» **WORK ITEM**
Whenever the word "return" appears in a line of the data below, copy that line.

Saved entries
····················

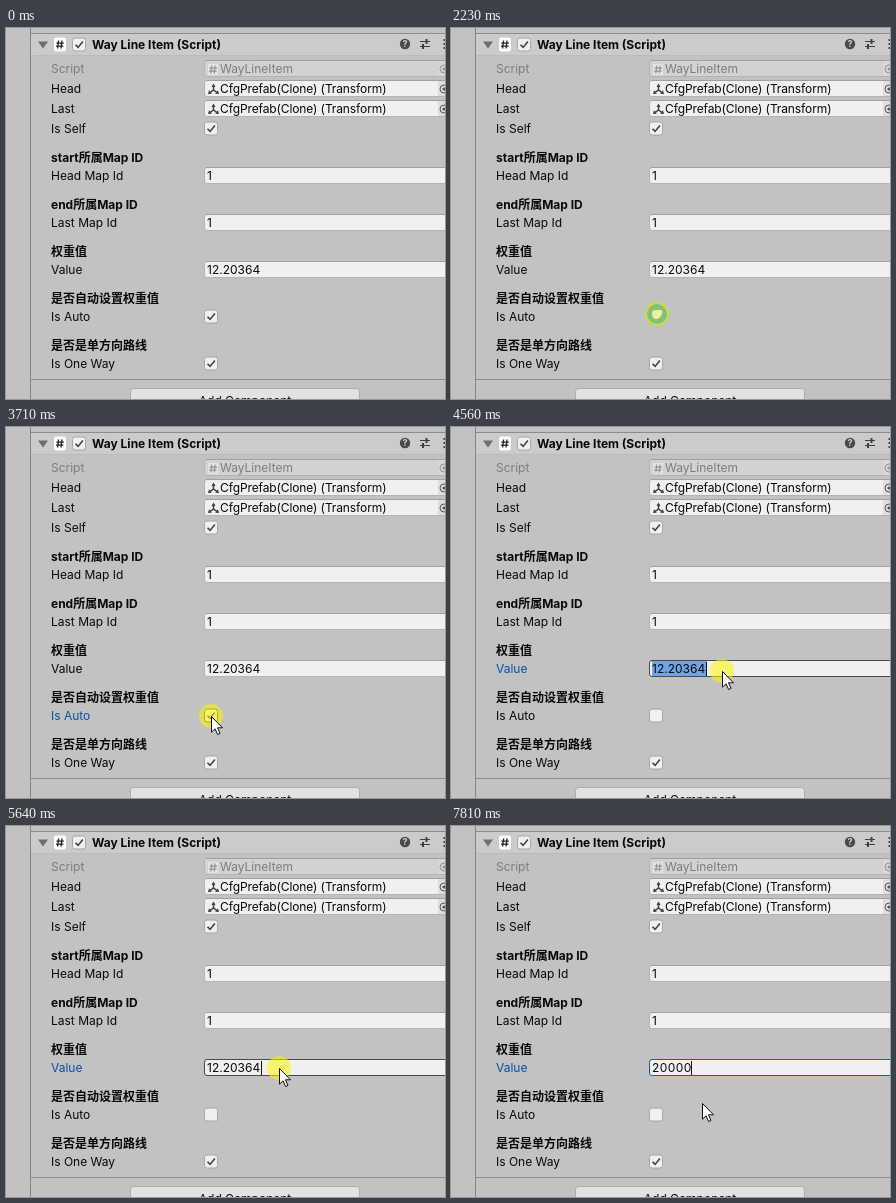
These frames come from a looping animation (439x371 px, 8000 ms). An HTML page:

```html
<!DOCTYPE html>
<html lang="en">
<head>
<meta charset="utf-8">
<title>Inspector</title>
<style>
html, body { margin: 0; width: 100%; height: 100%; overflow: hidden; background: #c2c2c2; }
svg { display: block; }
text { font: 12px Inter, "Noto Sans CJK SC", "Noto Sans CJK", sans-serif; fill: #090909; white-space: pre; }
.bold { font-weight: 700; }
.dim { fill: #7d7d7d; }
.focus { fill: #0b4ea2; }
.tight { letter-spacing: -.11px; }
</style>
</head>
<body>
<svg id="stage" width="439" height="371" viewBox="0 0 439 371"></svg>
<script>
const LOOP = 8000;
const stage = document.getElementById('stage');

function add(tag, attrs, text) {
  const el = document.createElementNS('http://www.w3.org/2000/svg', tag);
  for (const key in attrs) el.setAttribute(key, attrs[key]);
  if (text !== undefined) el.textContent = text;
  stage.appendChild(el);
  return el;
}
const rect = (x, y, width, height, fill, more) => add('rect', { x, y, width, height, fill, ...more });
const label = (x, y, text, cls = '') => add('text', { x, y, class: cls }, text);
const path = (d, more) => add('path', { d, fill: 'none', stroke: '#404040', ...more });
const show = (el, on) => el.setAttribute('display', on ? 'inline' : 'none');

function checkbox(x, y) {
  const box = rect(x + .5, y + .5, 13, 13, '#f0f0f0', { stroke: '#a6a6a6', rx: 2.5 });
  const mark = path(`M${x + 3.5} ${y + 7.2}l2.6 2.7l4.8 -5.9`, { 'stroke-width': 1.6 });
  return { box, mark };
}

function field(cy, fill = '#f0f0f0') {
  const box = rect(198.5, cy - 8.5, 250, 16, fill, { stroke: '#b4b4b4', rx: 2.5 });
  const edge = path(`M200 ${cy - 8.5}H439`, { stroke: '#a0a0a0' });
  return { box, edge };
}

function picker(cy, opacity) {
  rect(432, cy - 8, 7, 15, '#dedede', { opacity });
  add('circle', { cx: 438, cy, r: 4, fill: 'none', stroke: '#555', opacity });
  add('circle', { cx: 438, cy, r: 1.6, fill: '#555', opacity });
}

function hash(x, y, color, width) {
  path(`M${x + 2.6} ${y}l-1 8M${x + 6} ${y}l-1 8M${x + .4} ${y + 2.6}h7.4M${x} ${y + 5.6}h7.4`, { stroke: color, 'stroke-width': width });
}

// Panel
rect(0, 0, 439, 371, '#c2c2c2');
rect(25, 6, 414, 21, '#cbcbcb');
rect(25, 27, 414, 1, '#bbbbbb');
rect(25, 5, 414, 1, '#8c8c8c');
rect(25, 351, 414, 1, '#8c8c8c');
rect(24, 0, 1, 371, '#858585');

// Header
path('M32 13.5h10l-5 7z', { fill: '#6e6e6e', stroke: 'none' });
rect(48, 9.5, 12, 14, '#fcfcfc', { rx: 2 });
hash(50, 12.5, '#222', 1.3);
checkbox(66, 9.5);
label(86, 21, 'Way Line Item (Script)', 'bold');
add('circle', { cx: 399, cy: 16, r: 5.2, fill: '#4a4a4a' });
add('text', { x: 399, y: 19.4, 'text-anchor': 'middle', style: 'font-size:9px;font-weight:700;fill:#d5d5d5' }, '?');
path('M414 13.5h10M414 18.5h10', { 'stroke-width': 1.2 });
path('M420.5 11v5M417 16v5', { 'stroke-width': 2 });
for (const y of [12, 16, 20]) rect(437.5, y - 1, 2, 2, '#444');

// Rows
label(45, 45, 'Script', 'dim');
field(41, '#d2d2d2');
rect(202, 36, 10, 11, '#e4e4e4', { rx: 1 });
hash(203.2, 37.5, '#909090', 1.1);
label(214, 45, 'WayLineItem', 'dim');
picker(41, .5);

[['Head', 61], ['Last', 81]].forEach(([name, y]) => {
  label(45, y + 4, name);
  field(y);
  path(`M207.5 ${y + 1}v-5M207.5 ${y + 1}l-3.6 2.6M207.5 ${y + 1}l3.6 2.6`, { 'stroke-width': 1.5 });
  path(`M205.5 ${y - 2}l2 -3.5l2 3.5zM202 ${y + 5}l1 -3.8l2.8 3.6zM213 ${y + 5}l-1 -3.8l-2.8 3.6z`, { fill: '#404040', stroke: 'none' });
  label(214, y + 4, 'CfgPrefab(Clone) (Transform)', 'tight');
  picker(y, 1);
});

label(45, 105, 'Is Self');
checkbox(198, 93.5);

[['start所属Map ID', 134], ['end所属Map ID', 181], ['权重值', 228],
 ['是否自动设置权重值', 275], ['是否是单方向路线', 322]].forEach(([name, y]) => label(45, y, name, 'bold'));

[['Head Map Id', 148], ['Last Map Id', 195]].forEach(([name, y]) => {
  label(45, y + 4, name);
  field(y);
  label(201, y + 4, '1');
});

const valueLabel = label(45, 246, 'Value');
const valueField = field(242);
const selection = rect(201, 234, 55, 15, '#72a3e3');
const valueText = label(201, 246, '12.20364');
const caret = rect(255, 235, 1, 14, '#111');

const autoLabel = label(45, 293, 'Is Auto');
const auto = checkbox(198, 281.5);
label(45, 340, 'Is One Way');
checkbox(198, 328.5);

rect(124.5, 360.5, 229, 24, '#e2e2e2', { stroke: '#acacac', rx: 3 });
add('text', { x: 239, y: 377, 'text-anchor': 'middle' }, 'Add Component');

// Pointer layers
const flash = [
  add('circle', { cx: 206, cy: 286, r: 11, fill: '#82c07c', stroke: '#cfdc45', 'stroke-width': 2 }),
  path('M201 285q0 -3 4 -3h5q2 1 1 4q-2 5 -6 5q-4 0 -4 -6z', { fill: '#eef0a0', stroke: 'none' })
];
const halo = add('circle', { r: 12, fill: '#fff500', opacity: .55 });
const arrow = path('M.5 .5V16.2L4.1 12.8L6.6 18.5L9 17.4L6.5 11.8H11.5Z',
  { fill: '#fff', stroke: '#111', 'stroke-width': 1, 'stroke-linejoin': 'round' });

// Pointer legs: start, end, steps, x, y, optional bend x, y
const legs = [
  [130, 670, 8, 198, 278, 210, 220],
  [840, 1000, 3, 208, 286],
  [1310, 1370, 2, 206, 286],
  [2380, 2930, 8, 206, 289, 242, 232],
  [3330, 3330, 1, 205, 289],
  [4080, 4480, 6, 271, 244],
  [4640, 4710, 2, 161, 240],
  [4860, 4860, 1, 167, 244],
  [5030, 5330, 5, 260, 251, 220, 224],
  [5500, 5570, 2, 273, 242],
  [5720, 5790, 2, 145, 242],
  [6270, 6650, 6, 251, 277, 105, 230]
];
const keyTimes = [7110, 7340, 7510, 7730, 7810];

function pointer(t) {
  let x = 348, y = 375;
  for (const [from, to, steps, ex, ey, bx = (x + ex) / 2, by = (y + ey) / 2] of legs) {
    if (t < from) break;
    const gap = steps > 1 ? (to - from) / (steps - 1) : 1;
    const u = Math.min(1, (Math.floor((t - from) / gap + 1e-6) + 1) / steps);
    const v = 1 - u;
    x = v * v * x + 2 * u * v * bx + u * u * ex;
    y = v * v * y + 2 * u * v * by + u * u * ey;
  }
  return [Math.round(x), Math.round(y)];
}

const within = (t, a, b) => t >= a && t < b;

function render(t) {
  const [x, y] = pointer(t);
  const flashing = within(t, 2230, 2380);
  const pressed = within(t, 3710, 3850);
  flash.forEach(el => show(el, flashing));
  show(arrow, t >= 130 && !flashing);
  arrow.setAttribute('transform', `translate(${x} ${y})`);
  show(halo, pressed || within(t, 4560, 4710) || within(t, 5570, 6040));
  halo.setAttribute('cx', x);
  halo.setAttribute('cy', y);

  show(auto.mark, t < 3770);
  auto.box.setAttribute('stroke', pressed ? '#4a4a4a' : '#a6a6a6');
  autoLabel.setAttribute('class', within(t, 3710, 4560) ? 'focus' : '');
  valueLabel.setAttribute('class', t >= 4560 ? 'focus' : '');

  const edge = t < 4560 ? null : t < 5720 ? '#4a4a4a' : '#1d5cab';
  valueField.box.setAttribute('stroke', edge || '#b4b4b4');
  valueField.edge.setAttribute('stroke', edge || '#a0a0a0');

  const typed = keyTimes.filter(k => t >= k).length;
  valueText.textContent = typed ? '20000'.slice(0, typed) : '12.20364';
  valueText.style.letterSpacing = typed ? '.45px' : '0';

  const left = within(t, 5720, 5790) ? Math.max(201, x) : 201;
  selection.setAttribute('x', left);
  selection.setAttribute('width', 256 - left);
  show(selection, within(t, 4560, 4860) || within(t, 5720, 7110));
  show(caret, within(t, 4560, 5720) || typed > 0);
  caret.setAttribute('x', typed ? 200 + 8 * typed : 255);
}

const start = performance.now();
function tick() {
  render((performance.now() - start) % LOOP);
  requestAnimationFrame(tick);
}
render(0);
requestAnimationFrame(tick);
</script>
</body>
</html>
```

····················

» **RESPONSE AREA**
  return el;
  return { box, mark };
  return { box, edge };
  return [Math.round(x), Math.round(y)];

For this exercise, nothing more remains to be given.